▽

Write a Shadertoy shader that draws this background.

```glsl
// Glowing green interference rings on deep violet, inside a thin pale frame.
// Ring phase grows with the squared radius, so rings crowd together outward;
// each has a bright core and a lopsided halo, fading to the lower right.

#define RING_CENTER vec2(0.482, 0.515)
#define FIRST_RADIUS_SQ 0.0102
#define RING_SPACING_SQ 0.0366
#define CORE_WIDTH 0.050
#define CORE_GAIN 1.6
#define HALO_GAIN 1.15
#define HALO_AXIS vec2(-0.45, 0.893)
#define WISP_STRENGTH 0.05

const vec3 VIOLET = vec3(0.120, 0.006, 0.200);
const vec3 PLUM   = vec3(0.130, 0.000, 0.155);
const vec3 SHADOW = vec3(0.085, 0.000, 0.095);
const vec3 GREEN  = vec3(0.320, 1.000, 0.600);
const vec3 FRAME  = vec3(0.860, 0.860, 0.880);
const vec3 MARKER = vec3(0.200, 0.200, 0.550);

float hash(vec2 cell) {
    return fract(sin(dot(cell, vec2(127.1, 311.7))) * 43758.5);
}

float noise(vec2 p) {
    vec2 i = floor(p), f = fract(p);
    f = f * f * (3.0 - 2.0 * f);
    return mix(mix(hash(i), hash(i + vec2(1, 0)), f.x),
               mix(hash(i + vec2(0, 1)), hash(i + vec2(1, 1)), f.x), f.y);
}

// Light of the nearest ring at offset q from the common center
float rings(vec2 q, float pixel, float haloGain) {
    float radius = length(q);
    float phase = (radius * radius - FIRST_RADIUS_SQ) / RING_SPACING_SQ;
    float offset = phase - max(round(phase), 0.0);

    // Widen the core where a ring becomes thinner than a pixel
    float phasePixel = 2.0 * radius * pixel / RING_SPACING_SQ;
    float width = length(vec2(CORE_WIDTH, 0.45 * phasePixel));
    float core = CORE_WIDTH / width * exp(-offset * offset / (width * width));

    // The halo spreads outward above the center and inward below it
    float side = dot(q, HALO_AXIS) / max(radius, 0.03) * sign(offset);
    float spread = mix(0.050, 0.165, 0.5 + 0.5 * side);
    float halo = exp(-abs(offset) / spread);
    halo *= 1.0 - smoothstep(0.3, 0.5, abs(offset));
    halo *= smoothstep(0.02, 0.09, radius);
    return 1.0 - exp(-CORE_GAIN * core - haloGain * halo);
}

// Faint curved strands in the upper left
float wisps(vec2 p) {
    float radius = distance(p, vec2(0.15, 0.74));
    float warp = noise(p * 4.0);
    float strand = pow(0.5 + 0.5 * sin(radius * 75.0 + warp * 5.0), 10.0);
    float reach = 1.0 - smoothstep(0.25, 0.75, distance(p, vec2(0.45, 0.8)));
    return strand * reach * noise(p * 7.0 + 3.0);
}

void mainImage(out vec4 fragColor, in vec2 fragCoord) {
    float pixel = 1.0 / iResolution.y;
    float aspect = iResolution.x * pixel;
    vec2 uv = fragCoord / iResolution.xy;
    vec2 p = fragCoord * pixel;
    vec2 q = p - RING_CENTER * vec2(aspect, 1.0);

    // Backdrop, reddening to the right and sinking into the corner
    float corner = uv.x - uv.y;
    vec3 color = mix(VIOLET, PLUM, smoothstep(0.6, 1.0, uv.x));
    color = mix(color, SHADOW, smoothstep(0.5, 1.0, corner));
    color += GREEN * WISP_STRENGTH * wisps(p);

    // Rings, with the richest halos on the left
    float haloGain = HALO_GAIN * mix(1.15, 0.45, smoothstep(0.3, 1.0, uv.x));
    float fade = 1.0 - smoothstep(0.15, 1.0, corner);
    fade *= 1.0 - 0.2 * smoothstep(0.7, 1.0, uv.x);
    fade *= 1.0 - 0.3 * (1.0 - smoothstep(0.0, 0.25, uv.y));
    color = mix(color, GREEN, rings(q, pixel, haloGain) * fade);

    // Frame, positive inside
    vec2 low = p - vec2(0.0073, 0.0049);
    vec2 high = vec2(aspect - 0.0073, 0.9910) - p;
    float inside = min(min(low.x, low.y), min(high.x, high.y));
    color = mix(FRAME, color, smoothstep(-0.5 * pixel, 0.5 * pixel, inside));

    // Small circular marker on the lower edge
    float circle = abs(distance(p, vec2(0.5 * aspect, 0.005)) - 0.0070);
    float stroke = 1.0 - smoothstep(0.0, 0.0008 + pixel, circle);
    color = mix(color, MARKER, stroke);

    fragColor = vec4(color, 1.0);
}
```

△

Each line of the listing is to be repeated without alteration.

Write a Shadertoy shader that draws this background.

```glsl
// Glowing green interference rings on deep violet, inside a thin pale frame.
// Ring phase grows with the squared radius, so rings crowd together outward;
// each has a bright core and a lopsided halo, fading to the lower right.

#define RING_CENTER vec2(0.482, 0.515)
#define FIRST_RADIUS_SQ 0.0102
#define RING_SPACING_SQ 0.0366
#define CORE_WIDTH 0.050
#define CORE_GAIN 1.6
#define HALO_GAIN 1.15
#define HALO_AXIS vec2(-0.45, 0.893)
#define WISP_STRENGTH 0.05

const vec3 VIOLET = vec3(0.120, 0.006, 0.200);
const vec3 PLUM   = vec3(0.130, 0.000, 0.155);
const vec3 SHADOW = vec3(0.085, 0.000, 0.095);
const vec3 GREEN  = vec3(0.320, 1.000, 0.600);
const vec3 FRAME  = vec3(0.860, 0.860, 0.880);
const vec3 MARKER = vec3(0.200, 0.200, 0.550);

float hash(vec2 cell) {
    return fract(sin(dot(cell, vec2(127.1, 311.7))) * 43758.5);
}

float noise(vec2 p) {
    vec2 i = floor(p), f = fract(p);
    f = f * f * (3.0 - 2.0 * f);
    return mix(mix(hash(i), hash(i + vec2(1, 0)), f.x),
               mix(hash(i + vec2(0, 1)), hash(i + vec2(1, 1)), f.x), f.y);
}

// Light of the nearest ring at offset q from the common center
float rings(vec2 q, float pixel, float haloGain) {
    float radius = length(q);
    float phase = (radius * radius - FIRST_RADIUS_SQ) / RING_SPACING_SQ;
    float offset = phase - max(round(phase), 0.0);

    // Widen the core where a ring becomes thinner than a pixel
    float phasePixel = 2.0 * radius * pixel / RING_SPACING_SQ;
    float width = length(vec2(CORE_WIDTH, 0.45 * phasePixel));
    float core = CORE_WIDTH / width * exp(-offset * offset / (width * width));

    // The halo spreads outward above the center and inward below it
    float side = dot(q, HALO_AXIS) / max(radius, 0.03) * sign(offset);
    float spread = mix(0.050, 0.165, 0.5 + 0.5 * side);
    float halo = exp(-abs(offset) / spread);
    halo *= 1.0 - smoothstep(0.3, 0.5, abs(offset));
    halo *= smoothstep(0.02, 0.09, radius);
    return 1.0 - exp(-CORE_GAIN * core - haloGain * halo);
}

// Faint curved strands in the upper left
float wisps(vec2 p) {
    float radius = distance(p, vec2(0.15, 0.74));
    float warp = noise(p * 4.0);
    float strand = pow(0.5 + 0.5 * sin(radius * 75.0 + warp * 5.0), 10.0);
    float reach = 1.0 - smoothstep(0.25, 0.75, distance(p, vec2(0.45, 0.8)));
    return strand * reach * noise(p * 7.0 + 3.0);
}

void mainImage(out vec4 fragColor, in vec2 fragCoord) {
    float pixel = 1.0 / iResolution.y;
    float aspect = iResolution.x * pixel;
    vec2 uv = fragCoord / iResolution.xy;
    vec2 p = fragCoord * pixel;
    vec2 q = p - RING_CENTER * vec2(aspect, 1.0);

    // Backdrop, reddening to the right and sinking into the corner
    float corner = uv.x - uv.y;
    vec3 color = mix(VIOLET, PLUM, smoothstep(0.6, 1.0, uv.x));
    color = mix(color, SHADOW, smoothstep(0.5, 1.0, corner));
    color += GREEN * WISP_STRENGTH * wisps(p);

    // Rings, with the richest halos on the left
    float haloGain = HALO_GAIN * mix(1.15, 0.45, smoothstep(0.3, 1.0, uv.x));
    float fade = 1.0 - smoothstep(0.15, 1.0, corner);
    fade *= 1.0 - 0.2 * smoothstep(0.7, 1.0, uv.x);
    fade *= 1.0 - 0.3 * (1.0 - smoothstep(0.0, 0.25, uv.y));
    color = mix(color, GREEN, rings(q, pixel, haloGain) * fade);

    // Frame, positive inside
    vec2 low = p - vec2(0.0073, 0.0049);
    vec2 high = vec2(aspect - 0.0073, 0.9910) - p;
    float inside = min(min(low.x, low.y), min(high.x, high.y));
    color = mix(FRAME, color, smoothstep(-0.5 * pixel, 0.5 * pixel, inside));

    // Small circular marker on the lower edge
    float circle = abs(distance(p, vec2(0.5 * aspect, 0.005)) - 0.0070);
    float stroke = 1.0 - smoothstep(0.0, 0.0008 + pixel, circle);
    color = mix(color, MARKER, stroke);

    fragColor = vec4(color, 1.0);
}
```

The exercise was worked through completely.